The holiday season is a unique time of year because the “gone” and the “here” often collide in a more prominent way. We grieve the gone but often don’t appreciate the here because of busyness, pre-occupation or distraction – a misplaced treasure in the most important time of the year.
When we live life in the moment, we are better spouses, parents, friends, leaders and servants because we are attentive to and appreciative of those we surround ourselves with. One of the many lessons Ann Voskamp has taught me is that gratitude is the starting point of a happy and impactful life and it makes such an impact on this leg.
Leg #3: Future (adjective) ~ at a later time; going or likely to happen or exist.
The third leg of the barstool is the future, as you may have guessed, and it offers two different definitions depending on one’s outlook.
For some, the future is defined as “what will be,” a resignation to a self-imposed belief that the future isn’t in one’s control – that no amount of personal growth, hard work or moxie can change life’s trajectory. This might be best described as an “it is what it is” approach to what’s ahead on the journey of life and, in my experience, causes significant loss of happiness and/or contentment based on the lack of hope.
The other mindset defines the future as “what could be,” which believes the future can be largely created based on a specific personal design and trajectory for one’s life and work. This hopeful outlook not only empowers us, it often tends to inspire others with its vision and optimism. This kind of mindset does not mean life won’t deal unexpected blows entirely out of our control – it most surely will – but when we live with a belief that our future can be largely created, we empower ourselves with hope. This future we create isn’t just for ourselves, it’s the future we can also empower others to create with the right encouragement, teaching and vision.
I watched “Crazy Rich Asians” on a recent long flight (sidebar: what an awesome movie) and one of my favorite lines came from the over-bearing mother who condescendingly quipped at Rachel “How American” after hearing how passionate she was about her job as an economics teacher. She goes on to lecture Rachel on how different that approach is from her view that a resignation to one’s duty or path (in her case giving up her career to serve the family) is more important than charting one’s own course based on passion.
Rachel was miffed at the “How American” remark but I must admit that I beamed with a bit of pride when I heard it. How on-brand for America! A fabric of this country has always been that our future can be created and although some say we have lost our ‘land of opportunity’ mindset, I think it’s baked into each of us, even if we lose sight of the control we possess to create that opportunity from time to time.

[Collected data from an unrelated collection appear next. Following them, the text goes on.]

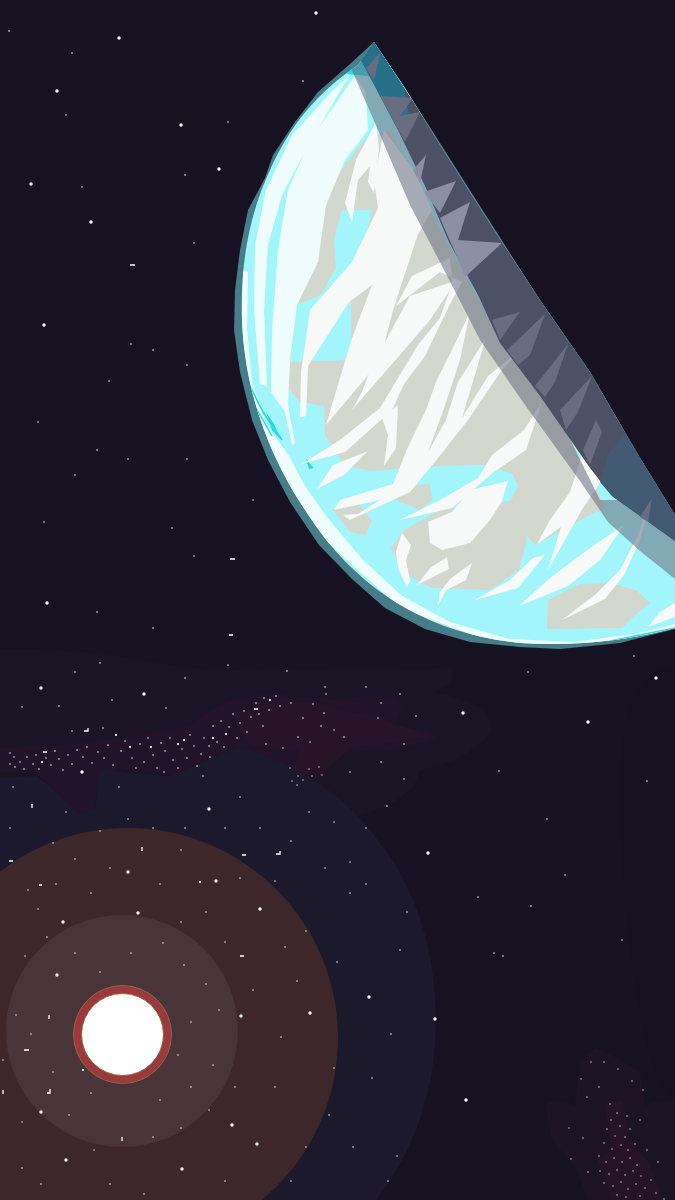
<!DOCTYPE html>
<html lang="en">
<head>
<meta charset="utf-8">
<title>Ice planet and distant sun</title>
<style>
:root{--space:#171222;--haze:#1c1425;--nebula:#25132a;--nebula-red:#2a1428;--halo-blue:#1c1a2d;--halo-brown:#3d272b;--halo-mauve:#483439;--sun-ring:#9c393e;--sun-edge:#8a6a35;--sun:#fff;--rim:#477c89;--ice:#a2f5fa;--ice-deep:#22dbe5;--land:#d3d8cf;--snow:#f8fafa;--snow-blue:#f0fdfe;--dusk:#666c80;--night:#4c5165;--night-ice:#425a71;--night-streak:#686d82}
html,body{margin:0;height:100%;overflow:hidden;background:var(--space)}
svg{display:block;width:675px;height:1200px}
.stars path{fill:none;stroke:#fff;stroke-linecap:round}
.stars .large{stroke-width:3.4}
.stars .medium{stroke-width:2.2}
.stars .small{stroke-width:1.5}
.stars .dash{stroke-width:1.3;stroke-linecap:butt}
.stars .pink{stroke:#f3bfd0}
</style>
</head>
<body>
<svg viewBox="0 0 675 1200" role="img" aria-label="A half-lit ice planet above a small glowing sun in a starry sky">
<defs>
<clipPath id="planet-shape"><path d="M374 42L358 65C318 92 290 125 270 170C249 215 240 265 242 320C245 400 275 474 327 541C376 601 440 635 520 643Q600 648 675 628V515L640 458L590 372L540 300L494 230L440 145L405 88Z"/></clipPath>
</defs>

<rect width="675" height="1200" fill="var(--space)"/>

<g id="nebula">
<path fill="var(--haze)" opacity=".75" d="M0 650Q80 648 150 662Q220 675 270 668Q370 672 450 668Q462 682 432 692Q498 705 490 732Q470 760 420 770Q415 800 360 815Q200 870 0 850Z"/>
<path fill="var(--nebula)" opacity=".75" d="M0 748Q110 745 190 725Q225 695 275 694L335 700Q390 690 404 706L392 726Q440 730 436 740Q380 754 332 752L300 782L250 752L175 776L120 768L98 780L94 812L76 815L55 790L35 772H0Z"/>
<path fill="var(--nebula-red)" opacity=".6" d="M232 716L280 698L330 708L380 718L432 737L350 748L318 778L290 780L300 750L250 745Z"/>
<path fill="var(--haze)" d="M545 1104Q560 1096 575 1106L580 1060L596 1048L620 1060L640 1072L645 1106Q662 1098 675 1102V1200H588L575 1166L552 1140Z"/>
<path fill="var(--nebula-red)" opacity=".7" d="M605 1106L622 1100L630 1140L650 1165L662 1200H612L598 1160L612 1150Z"/>
<path fill="#120f1e" opacity=".4" d="M675 664Q622 680 622 760Q618 900 640 1010Q650 1080 675 1098Z"/>
</g>

<g id="sun">
<path fill="var(--halo-blue)" opacity=".9" d="M0 778L36 776L52 788L78 814L95 810L100 770L170 776L238 748Q330 770 385 850Q436 920 436 1025Q434 1125 376 1200H0Z"/>
<circle cx="128" cy="1038" r="210" fill="var(--halo-brown)"/>
<circle cx="122" cy="1031" r="116" fill="var(--halo-mauve)"/>
<circle cx="122.500" cy="1034.500" r="49" fill="var(--sun-ring)" stroke="var(--sun-edge)"/>
<circle cx="122.500" cy="1034.500" r="41" fill="var(--sun)" stroke="var(--sun-edge)"/>
</g>

<g id="planet">
<path fill="var(--rim)" d="M374 42L350 64L318 92L295 122L273 155L265 178L248 210L240 250L235 290L234 330L240 372L252 420L268 460L290 502L319 545L352 579L385 608L425 629L470 642L520 647L560 649L620 643L675 629V515L640 458L405 88Z"/>
<g clip-path="url(#planet-shape)">
<rect x="230" y="40" width="445" height="610" fill="var(--ice)"/>
<g id="ice-rim">
<path fill="var(--snow-blue)" d="M243 270L248 272L247 330L252 382L266 424L289 456L305 486L326 516L362 559L402 596L450 622L510 639L575 642L640 633L675 624V629L600 645H500L400 608L326 541L270 458L240 370Z"/>
<path fill="none" stroke="var(--ice-deep)" stroke-width="1.500" d="M358 64L347 73M247 380L263 412L282 440M256 408L272 436M306 462L313 468M610 641L675 628"/>
<path fill="var(--ice-deep)" d="M358 64L347 74L368 76L388 92L374 42ZM266 412L272 430L281 440L274 424ZM306 458L313 468L309 469Z"/>
</g>
<g id="land" fill="var(--land)">
<path d="M364 140L335 178L322 220L310 265L298 304L320 296L336 268L334 240L342 210H372L362 255L351 295V360L288 362L285 385L300 402L324 406L325 435L345 466L372 471L440 466L484 465L512 473L518 486L505 512L535 545L590 515L606 508L560 420L500 340L440 230L390 130Z"/>
<path d="M396 486L430 484L432 500L420 510L396 500Z"/>
<path d="M333 510L356 500L372 520L366 535L350 532Z"/>
<path d="M391 548L404 530L440 510L515 500L527 540L519 570L490 590L432 588L405 574Z"/>
<path d="M548 600L580 584L610 583L636 590L650 603L634 616L622 628L547 629Z"/>
</g>
<g id="snow-streaks" fill="var(--snow)">
<path fill="var(--snow-blue)" d="M349 76L333 90L292 135L266 190L255 245L254 310L260 384L267 386L264 310L268 245L282 195L308 146Z"/>
<path fill="var(--snow-blue)" d="M355 76L310 140L288 190L278 250L272 330L271 392L285 412L292 445L295 443L288 405L290 360L297 305L318 262L326 205L345 160L368 130L366 92Z"/>
<path d="M376 122L356 160L345 203L352 222L358 180L370 166L368 182L374 193L379 150Z"/>
<path d="M384 130L374 180L378 208L352 262L310 310L301 372L300 417L306 416L308 366L349 302L372 285L352 338L326 425L380 361L393 310L418 234L432 210L415 172Z"/>
<path d="M396 306L412 276L450 258L452 282L410 296L385 342L372 365L362 392L352 410L392 364L430 320L450 290L440 318L418 345L380 408L340 440L302 464L345 452L392 410L404 384L425 356L452 300L462 282L440 272Z"/>
<path d="M470 312L452 350L436 382L426 410L408 447L393 484L340 500L334 510L380 500L358 514L343 515L350 520L410 492L438 458L468 420L499 374L520 350L488 376L462 418L474 378L486 338L458 382L446 420L428 452L443 411L460 360Z"/>
<path d="M398 405L382 418L388 435L384 466L396 448Z"/>
<path d="M317 489L333 465L368 451L344 475Z"/>
<path d="M542 402L524 430L492 455L478 478L440 500L400 520L452 508L494 472L526 450Z"/>
<path d="M508 481L470 490L452 512L428 522L430 543L442 550L470 543L490 520L502 501Z"/>
<path d="M402 533L396 552L398 568L407 587L410 581L406 560L411 545Z"/>
<path d="M447 557L430 568L417 585L449 569Z"/>
<path d="M472 563L450 579L440 592L438 606L446 590L466 580Z"/>
<path d="M545 555L533 558L510 580L475 600L518 588Z"/>
<path d="M583 452L570 492L550 520L537 544L561 527L548 570L583 508L602 480Z"/>
<path d="M624 525L590 548L550 578L519 606L568 586L600 560Z"/>
<path d="M651 500L638 535L620 570L596 594L562 620L605 599L624 575L640 540Z"/>
<path d="M675 603L660 612L648 627L675 617Z"/>
</g>
<g id="night-side">
<path fill="var(--dusk)" opacity=".55" d="M350 66L378 130L410 205L442 266L480 340L525 405L580 481L608 522L640 551L675 579V500H600L374 42Z"/>
<path fill="var(--night)" d="M361 60L398 130L425 186L449 242L478 295L500 343L540 396L590 468L612 496L675 541V500L374 42Z"/>
<path fill="#267187" d="M361 60L374 42L404 88L410 120L396 126Z"/>
<path fill="var(--night-ice)" d="M600 482L608 455L626 432L640 440L675 500V541L612 496Z"/>
<g fill="var(--night-streak)">
<path d="M366 68L380 53L374 80ZM380 96L413 98L400 116L420 112L405 142Z"/>
<path fill="#8b90a3" d="M413 170L426 155L420 183ZM424 192L456 181L440 213L434 205ZM440 218L470 202L458 240L502 243L465 277L455 252Z"/>
<path d="M492 320L520 312L500 340ZM507 350L545 314L530 355L518 365ZM535 386L568 344L555 382L545 397ZM560 410L592 376L578 412L566 430ZM583 450L596 420L602 432L590 465ZM640 517L652 498L648 522Z"/>
</g>
</g>
</g>
</g>

<g id="stars" class="stars">
<path class="large" d="M119 38h0M316 13h0M57 91h0M181 125h0M219 169h0M31 184h0M91 222h0M44 325h0M47 603h0M41 688h0M144 694h0M463 713h0M588 722h0M656 678h0M428 853h0M209 809h0M216 881h0M260 909h0M128 872h0M138 913h0M63 922h0M57 975h0M369 997h0M435 1019h0M310 1013h0M241 1016h0M466 1100h0M41 1112h0M232 1125h0M257 1144h0M66 1160h0M182 1169h0M82 772h0"/>
<path class="small" d="M9 31h0M72 53h0M66 115h0M228 122h0M303 81h0M185 175h0M82 187h0M194 243h0M131 344h0M153 350h0M187 365h0M109 381h0M38 422h0M97 450h0M128 459h0M187 459h0M75 475h0M44 522h0M172 528h0M253 500h0M194 556h0M97 612h0M153 628h0M528 672h0M634 656h0M647 781h0M547 819h0M499 771h0M565 875h0M478 897h0M531 906h0M622 940h0M494 953h0M503 956h0M400 950h0M407 912h0M366 884h0M350 862h0M325 868h0M334 822h0M387 806h0M366 828h0M309 812h0M291 841h0M350 893h0M391 1034h0M372 1078h0M334 1068h0M353 1147h0M397 1156h0M388 1181h0M291 1181h0M306 1147h0M275 1087h0M281 1037h0M297 981h0M329 1115h0M337 962h0M306 931h0M285 947h0M253 990h0M225 942h0M206 912h0M181 922h0M163 943h0M184 965h0M206 984h0M219 1010h0M191 1022h0M178 1055h0M213 1065h0M235 1087h0M191 1087h0M160 1100h0M209 1110h0M181 1128h0M153 1137h0M94 1150h0M69 1115h0M91 1093h0M53 1072h0M31 1034h0M16 1015h0M25 956h0M47 937h0M75 953h0M100 972h0M131 953h0M28 890h0M56 884h0M91 893h0M110 868h0M75 859h0M53 843h0M100 831h0M128 819h0M153 828h0M181 850h0M160 884h0M240 878h0M275 881h0M22 1168h0M41 1184h0M110 1184h0M144 1194h0M225 1181h0M22 1122h0M3 1060h0M38 909h0M10 828h0M13 787h0M66 812h0M119 787h0M225 828h0M260 828h0M185 828h0M240 797h0M203 776h0M325 687h0M366 687h0M287 671h0M228 665h0M185 678h0M100 663h0M75 672h0M59 706h0M22 707h0M112 700h0M103 728h0M166 708h0M72 731h0M400 694h0M381 703h0M416 716h0M404 744h0M344 737h0M381 762h0M350 772h0M404 779h0M378 718h0"/>
<path class="medium" d="M116 735h0M184 740h0M151 747h0M213 738h0M226 734h0M130 747h0M270 700h0M42 762h0M178 744h0M200 882h0M83 1070h0"/>
<path class="dash" d="M130 265h5M230 559h5M229 635h4M84 731h4v-3M276 854h4v-3M242 855h4M9 861h4M39 885h3M240 956h4M24 1050h5M49 1015v4M47 1093h3v-4M3 1090v4M122 1137v4M142 847v4M43 752h4M254 709h4M32 804v4"/>
<path class="small" d="M10 753h0M10 764h0M14 757h0M15 767h0M20 762h0M24 769h0M27 757h0M33 764h0M36 755h0M39 769h0M46 758h0M51 765h0M55 751h0M59 759h0M63 770h0M68 755h0M72 764h0M77 750h0M83 757h0M87 747h0M92 763h0M98 752h0M104 758h0M108 745h0M113 765h0M121 751h0M125 741h0M132 758h0M136 768h0M140 744h0M144 762h0M148 738h0M153 755h0M157 768h0M161 743h0M165 751h0M164 772h0M170 738h0M173 760h0M178 768h0M182 749h0M187 758h0M190 735h0M194 746h0M197 766h0M201 754h0M204 738h0M209 746h0M210 757h0M213 726h0M217 742h0M221 721h0M224 747h0M229 727h0M233 714h0M237 738h0M240 723h0M244 711h0M247 732h0M251 717h0M256 703h0M259 714h0M264 698h0M269 710h0M276 696h0M280 706h0M291 703h0M303 718h0M313 704h0M324 713h0M298 737h0M283 748h0M266 744h0M321 726h0M310 742h0M334 730h0M326 694h0M263 726h0"/>
<path class="small pink" d="M290 768h0M292 781h0M298 776h0M303 780h0M309 769h0M312 776h0M319 767h0M322 775h0M297 785h0M581 1079h0M591 1062h0M604 1062h0M618 1069h0M587 1097h0M599 1087h0M632 1081h0M643 1090h0M610 1104h0M617 1113h0M611 1120h0M620 1126h0M627 1116h0M607 1129h0M615 1136h0M625 1137h0M630 1129h0M604 1143h0M612 1149h0M621 1145h0M628 1150h0M635 1144h0M599 1156h0M606 1162h0M614 1158h0M622 1162h0M630 1158h0M637 1165h0M600 1171h0M609 1174h0M617 1170h0M625 1175h0M633 1171h0M641 1176h0M604 1183h0M613 1186h0M621 1182h0M628 1189h0M636 1184h0M645 1188h0M617 1195h0M626 1197h0M640 1196h0M651 1180h0M656 1193h0M583 1138h0M569 1128h0M588 1172h0M647 1150h0M658 1162h0M571 1159h0M640 1120h0M664 1199h0"/>
</g>
</svg>
</body>
</html>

Balance (noun) ~ an even distribution of weight enabling someone or something to remain upright and steady.
The barstool of life is best supported by a balance between the three legs. If time is life’s most precious resource, our view of it is life’s most important balance.
Some years I balance better than others but my hardest leg is often “here” because I can get too preoccupied with the future and miss out on so much as a result.
How about you?
How well are you balancing this holiday season? Which direction do you need to lean into to set up for an even more impactful, fun and joyous 2019?
May we all have the wisdom this holiday season to have mindful gratitude and focus on what is here in front of us – from our family and faith to our work, friends and gifts – while also celebrating the past and creating a specific vision for a future we can create – in 2019 and beyond.